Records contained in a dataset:
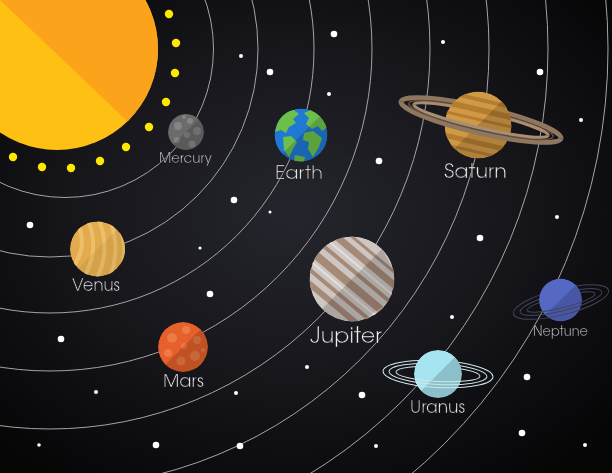
<!DOCTYPE html>
<html lang="en">
<head>
<meta charset="utf-8">
<title>Solar system</title>
<style>
:root {
  --space: #08080a; --space-glow: #24242c; --orbit: #a4a4a6; --label: #f2f2f2;
  --sun: #ffc014; --sun-shade: #fca31c; --corona: #ffe800;
  --mercury: #6b6b6b; --venus: #e2ab4e; --venus-band: #edbf68;
  --sea: #1f78d4; --land: #6cc04a; --mars: #e5602a; --crater: #ee7a48;
  --jupiter: #cdc6c2; --jupiter-band: #a58a78; --saturn: #d09a45; --saturn-band: #b47d30;
  --ring: #8f765f; --uranus: #a5e4f0; --neptune: #5468c4;
}
html, body { margin: 0; background: var(--space); overflow: hidden; }
svg { display: block; width: 612px; height: 473px; }
.orbits { fill: none; stroke: var(--orbit); stroke-width: 1; }
.corona { fill: var(--corona); }
.stars { fill: #fff; }
.shade { fill: #000; opacity: .16; }
.labels { font-family: "TeX Gyre Adventor", "Lato", sans-serif; fill: var(--label); stroke: #141418; stroke-width: .4; }
.thin-ring { fill: none; stroke-width: 1; }
</style>
</head>
<body>
<svg viewBox="0 0 612 473" role="img" aria-label="The Sun and the eight planets on their orbits">
  <defs>
    <radialGradient id="space" cx=".48" cy=".45" r=".68">
      <stop offset="0" stop-color="#25252d"/>
      <stop offset=".55" stop-color="#15151a"/>
      <stop offset="1" stop-color="#060607"/>
    </radialGradient>
    <clipPath id="sun-disc"><circle cx="57" cy="49" r="101"/></clipPath>
    <clipPath id="mercury-disc"><circle cx="186" cy="132" r="18"/></clipPath>
    <clipPath id="venus-disc"><circle cx="97.5" cy="249" r="27.5"/></clipPath>
    <clipPath id="earth-disc"><circle cx="301" cy="135" r="26.5"/></clipPath>
    <clipPath id="mars-disc"><circle cx="183" cy="347" r="25"/></clipPath>
    <clipPath id="jupiter-disc"><circle cx="352" cy="279" r="42.5"/></clipPath>
    <clipPath id="saturn-disc"><circle cx="478" cy="125" r="33.5"/></clipPath>
    <clipPath id="uranus-disc"><circle cx="438" cy="374" r="24"/></clipPath>
    <clipPath id="neptune-disc"><circle cx="560.5" cy="300" r="21.5"/></clipPath>
    <clipPath id="ring-front"><rect x="-90" y="0" width="180" height="60"/></clipPath>
    <clipPath id="ring-back"><rect x="-90" y="-60" width="180" height="60"/></clipPath>
    <g id="saturn-ring" fill="none">
      <ellipse rx="82" ry="13" stroke="var(--ring)" stroke-width="5"/>
      <ellipse rx="74" ry="10" stroke="#5d4a3c" stroke-width="2"/>
      <ellipse rx="69" ry="8" stroke="#a98d72" stroke-width="3"/>
    </g>
    <g id="uranus-ring" class="thin-ring" stroke="#cfe6ea">
      <ellipse rx="55" ry="13.5"/><ellipse rx="49" ry="10.5"/><ellipse rx="42" ry="7.5"/>
    </g>
    <g id="neptune-ring" class="thin-ring" stroke="#42435c">
      <ellipse rx="49" ry="13"/><ellipse rx="42" ry="9"/><ellipse rx="35" ry="6"/>
    </g>
  </defs>

  <rect id="sky" width="612" height="473" fill="url(#space)"/>

  <g class="orbits">
    <circle cx="65" cy="49" r="148.5"/>
    <circle cx="50" cy="49" r="208"/>
    <circle cx="50" cy="49" r="264"/>
    <circle cx="50" cy="49" r="322"/>
    <circle cx="50" cy="49" r="380"/>
    <circle cx="50" cy="49" r="439"/>
    <circle cx="50" cy="49" r="498"/>
    <circle cx="50" cy="49" r="558"/>
  </g>

  <g class="stars">
    <circle cx="241" cy="56" r="2"/><circle cx="270" cy="72" r="3.3"/><circle cx="334" cy="34" r="3.3"/>
    <circle cx="329" cy="94" r="2"/><circle cx="443" cy="42" r="2"/><circle cx="540" cy="72" r="3.3"/>
    <circle cx="581" cy="120" r="2"/><circle cx="379" cy="161" r="3.3"/><circle cx="234" cy="200" r="3.3"/>
    <circle cx="270" cy="212" r="1.5"/><circle cx="200" cy="248" r="1.6"/><circle cx="30" cy="225" r="3.3"/>
    <circle cx="210" cy="294" r="3.3"/><circle cx="61" cy="339" r="3.3"/><circle cx="96" cy="392" r="2"/>
    <circle cx="39" cy="445" r="1.8"/><circle cx="156" cy="445" r="3.3"/><circle cx="236" cy="393" r="2"/>
    <circle cx="240" cy="446" r="3.3"/><circle cx="307" cy="367" r="2"/><circle cx="362" cy="395" r="3.3"/>
    <circle cx="376" cy="446" r="2"/><circle cx="452" cy="317" r="2"/><circle cx="480" cy="238" r="3.3"/>
    <circle cx="557" cy="217" r="2"/><circle cx="527" cy="377" r="3.3"/><circle cx="522" cy="433" r="3.3"/>
    <circle cx="585" cy="445" r="2"/>
  </g>

  <g id="sun">
    <circle cx="57" cy="49" r="101" fill="var(--sun)"/>
    <polygon points="0,0 127,121 170,121 170,-60 0,-60" fill="var(--sun-shade)" clip-path="url(#sun-disc)"/>
    <g class="corona">
      <circle cx="169" cy="14" r="4.2"/><circle cx="176" cy="43" r="4.2"/><circle cx="175" cy="73" r="4.2"/>
      <circle cx="166" cy="102" r="4.2"/><circle cx="149" cy="127" r="4.2"/><circle cx="126" cy="147" r="4.2"/>
      <circle cx="100" cy="161" r="4.2"/><circle cx="71" cy="168" r="4.2"/><circle cx="42" cy="167" r="4.2"/>
      <circle cx="13" cy="157" r="4.2"/>
    </g>
  </g>

  <g id="mercury" clip-path="url(#mercury-disc)">
    <circle cx="186" cy="132" r="18" fill="var(--mercury)"/>
    <g fill="#858585">
      <circle cx="178" cy="126" r="4"/><circle cx="190" cy="121" r="3"/><circle cx="187" cy="135" r="3"/>
      <circle cx="197" cy="131" r="4"/><circle cx="177" cy="140" r="3"/><circle cx="192" cy="144" r="3.5"/><circle cx="184" cy="117" r="2"/>
    </g>
    <polygon class="shade" points="200,118 172,146 190,160 215,130"/>
  </g>

  <g id="venus" clip-path="url(#venus-disc)">
    <circle cx="97.5" cy="249" r="27.5" fill="var(--venus)"/>
    <g fill="none" stroke="var(--venus-band)" stroke-width="4">
      <path d="M78 223Q88 249 72 268M88 220Q100 250 84 277M99 220Q111 250 97 278M110 221Q121 248 110 277M119 226Q129 249 120 272"/>
    </g>
    <polygon class="shade" style="opacity:.06" points="118,229 77,269 100,285 135,250"/>
  </g>

  <g id="earth" clip-path="url(#earth-disc)">
    <circle cx="301" cy="135" r="26.5" fill="var(--sea)"/>
    <g fill="var(--land)">
      <path d="M278 121L285 112L294 110L299 114L293 119L296 123L289 127L286 133L281 130L275 132Z"/>
      <path d="M283 137L291 136L297 142L293 149L289 157L284 150Z"/>
      <path d="M304 113L313 109L322 116L328 127L322 131L318 126L312 129L306 124L309 118Z"/>
      <path d="M304 133L313 131L322 138L319 147L313 157L308 149L309 142L303 140Z"/>
      <path d="M295 155L305 157L304 162L294 162Z"/>
    </g>
    <polygon class="shade" points="320,116 282,154 302,170 335,140"/>
  </g>

  <g id="mars" clip-path="url(#mars-disc)">
    <circle cx="183" cy="347" r="25" fill="var(--mars)"/>
    <g fill="var(--crater)">
      <circle cx="172" cy="338" r="5"/><circle cx="186" cy="330" r="4"/><circle cx="197" cy="340" r="4"/>
      <circle cx="184" cy="346" r="3"/><circle cx="168" cy="353" r="4"/><circle cx="181" cy="361" r="4.5"/>
      <circle cx="195" cy="356" r="5"/><circle cx="203" cy="350" r="2"/>
    </g>
    <polygon class="shade" points="201,329 165,365 183,380 215,350"/>
  </g>

  <g id="jupiter" clip-path="url(#jupiter-disc)">
    <circle cx="352" cy="279" r="42.5" fill="var(--jupiter)"/>
    <g transform="rotate(40 352 279)" fill="var(--jupiter-band)">
      <rect x="305" y="245" width="95" height="3"/>
      <rect x="305" y="253" width="95" height="7"/>
      <rect x="305" y="264" width="95" height="2" fill="#e4dfdc"/>
      <rect x="305" y="270" width="95" height="4"/>
      <rect x="305" y="280" width="95" height="8"/>
      <rect x="305" y="291" width="95" height="2" fill="#e4dfdc"/>
      <rect x="305" y="297" width="95" height="4"/>
      <rect x="305" y="307" width="95" height="6"/>
    </g>
    <polygon class="shade" points="382,249 322,309 350,330 405,290"/>
  </g>

  <g id="saturn">
    <g transform="translate(481 120) rotate(13)"><g clip-path="url(#ring-back)"><use href="#saturn-ring"/></g></g>
    <g clip-path="url(#saturn-disc)">
      <circle cx="478" cy="125" r="33.5" fill="var(--saturn)"/>
      <g transform="rotate(13 478 125)" fill="var(--saturn-band)">
        <rect x="440" y="98" width="76" height="4"/>
        <rect x="440" y="107" width="76" height="6"/>
        <rect x="440" y="118" width="76" height="3"/>
        <rect x="440" y="140" width="76" height="5"/>
        <rect x="440" y="150" width="76" height="3"/>
      </g>
      <polygon class="shade" points="502,101 454,149 478,170 525,130"/>
    </g>
    <g transform="translate(481 120) rotate(13)"><g clip-path="url(#ring-front)"><use href="#saturn-ring"/></g></g>
  </g>

  <g id="uranus">
    <g transform="translate(438 374) rotate(3)"><g clip-path="url(#ring-back)"><use href="#uranus-ring"/></g></g>
    <g clip-path="url(#uranus-disc)">
      <circle cx="438" cy="374" r="24" fill="var(--uranus)"/>
      <polygon class="shade" points="455,357 421,391 438,405 470,378"/>
    </g>
    <g transform="translate(438 374) rotate(3)"><g clip-path="url(#ring-front)"><use href="#uranus-ring"/></g></g>
  </g>

  <g id="neptune">
    <g transform="translate(561 302) rotate(-14)"><g clip-path="url(#ring-back)"><use href="#neptune-ring"/></g></g>
    <g clip-path="url(#neptune-disc)">
      <circle cx="560.5" cy="300" r="21.5" fill="var(--neptune)"/>
      <polygon class="shade" points="576,285 545,315 560,330 595,300"/>
    </g>
    <g transform="translate(561 302) rotate(-14)"><g clip-path="url(#ring-front)"><use href="#neptune-ring"/></g></g>
  </g>

  <g class="labels" lengthAdjust="spacingAndGlyphs">
    <text x="159" y="163" font-size="14" textLength="53" lengthAdjust="spacingAndGlyphs">Mercury</text>
    <text x="72" y="291" font-size="17" textLength="48" lengthAdjust="spacingAndGlyphs">Venus</text>
    <text x="275" y="179" font-size="18" textLength="48" lengthAdjust="spacingAndGlyphs">Earth</text>
    <text x="163" y="387" font-size="17" textLength="41" lengthAdjust="spacingAndGlyphs">Mars</text>
    <text x="310" y="343" font-size="22" textLength="72" lengthAdjust="spacingAndGlyphs">Jupiter</text>
    <text x="444" y="178" font-size="20" textLength="63" lengthAdjust="spacingAndGlyphs">Saturn</text>
    <text x="410" y="413" font-size="17" textLength="55" lengthAdjust="spacingAndGlyphs">Uranus</text>
    <text x="533" y="336" font-size="14" textLength="55" lengthAdjust="spacingAndGlyphs">Neptune</text>
  </g>
</svg>
</body>
</html>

# WORK REQUEST
Pull each line containing "band" from the records.

# TASK ANSWER
  --mercury: #6b6b6b; --venus: #e2ab4e; --venus-band: #edbf68;
  --jupiter: #cdc6c2; --jupiter-band: #a58a78; --saturn: #d09a45; --saturn-band: #b47d30;
    <g fill="none" stroke="var(--venus-band)" stroke-width="4">
    <g transform="rotate(40 352 279)" fill="var(--jupiter-band)">
      <g transform="rotate(13 478 125)" fill="var(--saturn-band)">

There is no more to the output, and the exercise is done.